How many of you remember where you were on September 11, 2001? I remember that I was teaching a math lesson and had no idea what was going on in the world around me. It was a typical, beautiful September day without a cloud in the sky and we were getting ready to do our math work in groups. Then, one of my colleagues, an out of classroom teacher, came in and told me that I had to call my husband. I immediately thought that something was wrong with the kids or my mother and said I would call in a moment. She said that the principal insisted that I call right now.
This alarmed me. I left the room and called my husband. It was busy, busy, busy….. What was going on ? At that very moment, my mother called and told me that my husband was safe and that my kids were coming home from school. Needless to say I did not expect to hear the words from her mouth that the twin towers were struck down and they are closing New York City. I froze. What do I do first? At least I knew my family was safe, so my next job was to ensure that my students were safe and not aware of what was going on.
We had an emergency staff meeting where we watched and cried as we saw our beloved towers fall, not knowing who we knew that was in that rubble or who had even started this unforeseen event. We would never be the same, from that moment forward.

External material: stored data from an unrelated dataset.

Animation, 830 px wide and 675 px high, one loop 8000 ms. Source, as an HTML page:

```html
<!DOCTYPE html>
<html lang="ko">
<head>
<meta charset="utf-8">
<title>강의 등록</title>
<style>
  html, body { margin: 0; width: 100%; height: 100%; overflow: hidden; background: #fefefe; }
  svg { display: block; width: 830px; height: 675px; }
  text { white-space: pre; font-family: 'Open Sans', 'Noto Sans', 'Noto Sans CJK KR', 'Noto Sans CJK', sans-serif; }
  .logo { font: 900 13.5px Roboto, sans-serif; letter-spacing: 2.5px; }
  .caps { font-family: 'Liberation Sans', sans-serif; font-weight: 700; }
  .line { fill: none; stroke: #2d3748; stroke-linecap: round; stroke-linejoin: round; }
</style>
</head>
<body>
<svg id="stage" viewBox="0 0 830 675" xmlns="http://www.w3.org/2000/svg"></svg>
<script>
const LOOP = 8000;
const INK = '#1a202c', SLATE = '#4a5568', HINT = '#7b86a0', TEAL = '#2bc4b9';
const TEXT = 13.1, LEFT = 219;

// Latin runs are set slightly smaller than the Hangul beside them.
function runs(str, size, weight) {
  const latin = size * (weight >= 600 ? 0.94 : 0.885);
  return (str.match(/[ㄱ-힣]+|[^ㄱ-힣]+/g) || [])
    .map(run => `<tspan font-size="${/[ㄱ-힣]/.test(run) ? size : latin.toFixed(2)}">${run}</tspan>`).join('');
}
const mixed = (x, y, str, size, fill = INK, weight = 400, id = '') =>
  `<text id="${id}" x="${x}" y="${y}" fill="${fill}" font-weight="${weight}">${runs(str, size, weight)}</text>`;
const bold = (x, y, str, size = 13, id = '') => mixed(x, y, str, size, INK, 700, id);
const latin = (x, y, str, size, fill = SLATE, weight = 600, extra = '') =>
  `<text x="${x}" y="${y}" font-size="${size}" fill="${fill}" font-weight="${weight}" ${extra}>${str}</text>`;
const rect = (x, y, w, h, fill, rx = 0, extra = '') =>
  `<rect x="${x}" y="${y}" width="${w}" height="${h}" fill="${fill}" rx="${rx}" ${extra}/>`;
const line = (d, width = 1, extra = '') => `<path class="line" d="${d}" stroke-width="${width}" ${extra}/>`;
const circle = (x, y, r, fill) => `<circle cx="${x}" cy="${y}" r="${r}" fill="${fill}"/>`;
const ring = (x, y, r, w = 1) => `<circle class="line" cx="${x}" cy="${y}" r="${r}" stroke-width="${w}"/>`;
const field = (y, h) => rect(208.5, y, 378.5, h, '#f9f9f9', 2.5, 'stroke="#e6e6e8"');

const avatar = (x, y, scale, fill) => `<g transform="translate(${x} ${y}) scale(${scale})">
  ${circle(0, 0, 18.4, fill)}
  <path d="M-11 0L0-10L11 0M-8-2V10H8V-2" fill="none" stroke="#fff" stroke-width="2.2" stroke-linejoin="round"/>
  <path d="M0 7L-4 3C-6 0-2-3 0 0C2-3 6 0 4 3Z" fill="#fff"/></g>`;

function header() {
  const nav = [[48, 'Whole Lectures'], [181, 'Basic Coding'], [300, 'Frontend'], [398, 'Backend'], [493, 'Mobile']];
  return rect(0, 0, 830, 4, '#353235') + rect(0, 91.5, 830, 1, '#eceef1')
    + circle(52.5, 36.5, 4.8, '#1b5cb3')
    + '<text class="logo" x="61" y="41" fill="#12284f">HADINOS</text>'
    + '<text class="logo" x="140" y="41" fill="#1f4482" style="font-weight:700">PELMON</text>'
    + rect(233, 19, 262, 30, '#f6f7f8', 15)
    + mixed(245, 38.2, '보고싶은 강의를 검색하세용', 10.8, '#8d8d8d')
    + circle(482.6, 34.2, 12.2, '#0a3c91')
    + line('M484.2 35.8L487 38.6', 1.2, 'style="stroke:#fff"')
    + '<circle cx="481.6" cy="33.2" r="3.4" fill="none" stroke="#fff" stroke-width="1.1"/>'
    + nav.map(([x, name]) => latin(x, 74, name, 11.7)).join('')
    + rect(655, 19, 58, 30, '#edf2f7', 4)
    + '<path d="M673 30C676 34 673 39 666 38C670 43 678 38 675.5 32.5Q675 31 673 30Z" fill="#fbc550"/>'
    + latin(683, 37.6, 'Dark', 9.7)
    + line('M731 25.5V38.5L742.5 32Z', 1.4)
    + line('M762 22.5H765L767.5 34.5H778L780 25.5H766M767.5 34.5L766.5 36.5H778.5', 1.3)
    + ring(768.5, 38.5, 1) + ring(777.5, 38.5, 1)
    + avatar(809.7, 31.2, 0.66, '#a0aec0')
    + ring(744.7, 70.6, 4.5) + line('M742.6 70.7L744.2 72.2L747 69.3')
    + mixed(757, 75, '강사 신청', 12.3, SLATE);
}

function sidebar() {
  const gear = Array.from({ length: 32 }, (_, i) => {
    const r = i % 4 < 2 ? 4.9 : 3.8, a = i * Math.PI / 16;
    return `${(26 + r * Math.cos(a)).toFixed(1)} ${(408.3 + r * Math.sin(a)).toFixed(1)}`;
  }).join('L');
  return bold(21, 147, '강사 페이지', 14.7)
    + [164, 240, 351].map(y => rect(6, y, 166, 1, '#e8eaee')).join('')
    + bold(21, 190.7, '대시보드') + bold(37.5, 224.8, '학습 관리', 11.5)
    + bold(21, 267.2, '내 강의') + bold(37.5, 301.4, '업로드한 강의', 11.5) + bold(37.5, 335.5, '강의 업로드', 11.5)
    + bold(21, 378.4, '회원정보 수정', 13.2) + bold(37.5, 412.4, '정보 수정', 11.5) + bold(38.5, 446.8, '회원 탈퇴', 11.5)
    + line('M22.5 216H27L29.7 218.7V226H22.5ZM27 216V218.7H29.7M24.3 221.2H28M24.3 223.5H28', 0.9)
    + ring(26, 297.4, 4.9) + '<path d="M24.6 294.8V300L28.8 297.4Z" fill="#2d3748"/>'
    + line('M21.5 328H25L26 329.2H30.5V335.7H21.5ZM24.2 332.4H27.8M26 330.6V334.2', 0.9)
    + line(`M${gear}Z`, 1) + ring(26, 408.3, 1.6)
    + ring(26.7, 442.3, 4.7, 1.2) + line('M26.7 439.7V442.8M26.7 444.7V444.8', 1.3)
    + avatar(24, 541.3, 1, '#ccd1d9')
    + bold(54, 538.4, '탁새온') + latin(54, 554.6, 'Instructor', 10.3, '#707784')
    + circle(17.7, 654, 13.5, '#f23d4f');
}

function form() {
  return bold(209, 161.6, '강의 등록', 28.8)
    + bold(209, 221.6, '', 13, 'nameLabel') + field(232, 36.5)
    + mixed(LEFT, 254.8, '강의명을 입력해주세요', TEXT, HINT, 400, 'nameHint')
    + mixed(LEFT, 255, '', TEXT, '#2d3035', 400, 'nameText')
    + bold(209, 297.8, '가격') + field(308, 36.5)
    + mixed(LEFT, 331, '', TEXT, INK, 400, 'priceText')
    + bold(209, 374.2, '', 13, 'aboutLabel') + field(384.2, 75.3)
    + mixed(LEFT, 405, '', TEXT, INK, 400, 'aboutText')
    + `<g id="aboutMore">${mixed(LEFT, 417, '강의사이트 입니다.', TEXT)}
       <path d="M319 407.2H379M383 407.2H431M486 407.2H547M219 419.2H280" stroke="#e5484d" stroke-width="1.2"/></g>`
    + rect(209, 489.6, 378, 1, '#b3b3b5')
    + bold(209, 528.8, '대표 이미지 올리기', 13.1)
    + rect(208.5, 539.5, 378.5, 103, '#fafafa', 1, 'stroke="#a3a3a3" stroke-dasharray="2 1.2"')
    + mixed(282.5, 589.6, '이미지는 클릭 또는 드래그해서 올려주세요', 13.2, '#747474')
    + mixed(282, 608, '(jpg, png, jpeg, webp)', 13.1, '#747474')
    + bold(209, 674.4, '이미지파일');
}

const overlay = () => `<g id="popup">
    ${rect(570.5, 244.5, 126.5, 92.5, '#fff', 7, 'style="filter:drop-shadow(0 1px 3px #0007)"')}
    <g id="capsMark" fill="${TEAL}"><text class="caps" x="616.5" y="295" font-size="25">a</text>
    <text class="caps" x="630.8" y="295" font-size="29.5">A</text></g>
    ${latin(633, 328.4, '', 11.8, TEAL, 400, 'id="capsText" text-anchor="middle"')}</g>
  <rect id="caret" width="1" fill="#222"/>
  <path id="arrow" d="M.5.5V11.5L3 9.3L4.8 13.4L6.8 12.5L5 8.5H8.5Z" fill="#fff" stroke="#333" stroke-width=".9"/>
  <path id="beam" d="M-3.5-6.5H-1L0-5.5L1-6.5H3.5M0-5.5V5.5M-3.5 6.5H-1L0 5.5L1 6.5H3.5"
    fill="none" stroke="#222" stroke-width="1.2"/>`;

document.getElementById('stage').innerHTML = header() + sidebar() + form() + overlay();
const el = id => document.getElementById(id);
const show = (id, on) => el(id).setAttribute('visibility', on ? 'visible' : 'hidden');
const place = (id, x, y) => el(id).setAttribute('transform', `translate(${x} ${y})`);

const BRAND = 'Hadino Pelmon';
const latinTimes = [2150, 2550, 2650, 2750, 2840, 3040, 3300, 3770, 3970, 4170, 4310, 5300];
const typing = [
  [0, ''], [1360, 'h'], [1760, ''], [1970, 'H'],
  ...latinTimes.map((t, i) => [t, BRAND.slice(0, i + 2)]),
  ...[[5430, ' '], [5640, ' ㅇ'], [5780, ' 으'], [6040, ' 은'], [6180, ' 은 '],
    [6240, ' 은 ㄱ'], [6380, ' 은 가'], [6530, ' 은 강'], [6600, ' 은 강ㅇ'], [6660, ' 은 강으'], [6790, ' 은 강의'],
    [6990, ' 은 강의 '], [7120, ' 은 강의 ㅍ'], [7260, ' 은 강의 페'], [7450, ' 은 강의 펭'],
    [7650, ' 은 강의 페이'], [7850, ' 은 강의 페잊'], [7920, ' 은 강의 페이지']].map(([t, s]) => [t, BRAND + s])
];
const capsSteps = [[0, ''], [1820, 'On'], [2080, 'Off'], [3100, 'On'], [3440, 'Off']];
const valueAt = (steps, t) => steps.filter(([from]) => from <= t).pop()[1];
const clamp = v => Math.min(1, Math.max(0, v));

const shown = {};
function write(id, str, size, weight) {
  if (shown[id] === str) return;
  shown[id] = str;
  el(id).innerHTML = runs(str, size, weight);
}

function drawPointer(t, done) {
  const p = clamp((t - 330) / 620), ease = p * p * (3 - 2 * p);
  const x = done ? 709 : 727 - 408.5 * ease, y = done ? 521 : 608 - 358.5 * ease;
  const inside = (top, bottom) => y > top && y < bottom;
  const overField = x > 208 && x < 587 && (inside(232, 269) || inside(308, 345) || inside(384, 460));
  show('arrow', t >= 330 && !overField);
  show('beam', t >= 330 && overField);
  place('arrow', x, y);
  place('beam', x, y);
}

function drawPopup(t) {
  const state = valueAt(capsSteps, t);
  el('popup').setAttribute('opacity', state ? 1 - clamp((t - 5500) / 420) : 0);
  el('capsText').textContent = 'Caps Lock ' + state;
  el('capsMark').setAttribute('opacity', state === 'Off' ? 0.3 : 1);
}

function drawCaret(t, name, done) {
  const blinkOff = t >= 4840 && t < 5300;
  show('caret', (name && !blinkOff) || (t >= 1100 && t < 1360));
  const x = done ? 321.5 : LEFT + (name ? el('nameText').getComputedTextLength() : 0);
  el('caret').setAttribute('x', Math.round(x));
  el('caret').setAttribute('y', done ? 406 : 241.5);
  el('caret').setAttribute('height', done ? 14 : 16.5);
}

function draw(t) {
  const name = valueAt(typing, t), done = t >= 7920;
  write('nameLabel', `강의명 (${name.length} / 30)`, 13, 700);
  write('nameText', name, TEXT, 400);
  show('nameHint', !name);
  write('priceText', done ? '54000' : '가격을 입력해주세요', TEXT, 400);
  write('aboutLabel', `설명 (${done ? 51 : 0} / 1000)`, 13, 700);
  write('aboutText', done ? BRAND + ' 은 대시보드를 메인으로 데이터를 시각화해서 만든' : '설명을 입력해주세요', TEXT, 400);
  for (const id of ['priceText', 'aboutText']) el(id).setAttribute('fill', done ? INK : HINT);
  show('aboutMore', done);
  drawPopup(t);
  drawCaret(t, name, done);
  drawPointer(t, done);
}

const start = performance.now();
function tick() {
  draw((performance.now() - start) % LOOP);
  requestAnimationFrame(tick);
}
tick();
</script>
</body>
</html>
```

Slowly the children were picked up. We were told not to say anything to our primary grade students and let their families take them home, hug them and explain what is happening in the world. I can’t even tell you if I remember getting home but I just remember hugging my daughters so tightly that I could not let go. We sat together in awe watching the news until their father arrived safe and sound. We had a quiet but not relaxing family dinner.
After dinner we went to our church to pray for the safe return of Lieutenant Joseph Leavey, our beloved parishioner and friend who was working at his firehouse at the South Street seaport when the towers were hit. We prayed and prayed for his safety. Most of us knew he was not returning but we held onto that hope. We had just had a joyous Church barbeque two days prior and I remember sitting with him talking about school starting and our plans for the fall. Joe would never return home as would not eight other members of our Pelham community. These included two brothers, Joseph and Peter Shea, who were neighbors and their children were friends with mine. It included Month Horde who’s daughter Molly played softball with my daughter. Also, our chief of Police’s son did not return home. The stories continue and we lost 9 people in Pelham, New York where a beautiful memory garden with all their names stands tall.
This year the memory of this day is affecting us differently. We are living in a country that is trying to survive the worst pandemic we have seen in over 100 years. The country is also trying to survive the rioting, looting and horrible treatment of others we witness every day on the news. This coupled with the division of political parties as we near closer to our presidential election. Personally, I feel the pain all over again every September 11. This year I am not teaching and did not get to read the book Fireboat: The Heroic Adventures of the John J. Harvey by Maira Kalman about the fireboat that went to save some survivors and look for others after that horrific event.
Personally, I hope that everyone takes time to reflect on this horrible memory yet remember the unity we felt as a state and as a country. I only wish that we can feel that unity again. Unfortunately, no matter which way the election turns out, there will be retribution to face and possibly more rioting and lives lost.
Take time today to say a prayer for our heroes we lost on September 11, 2001. We will never forget…….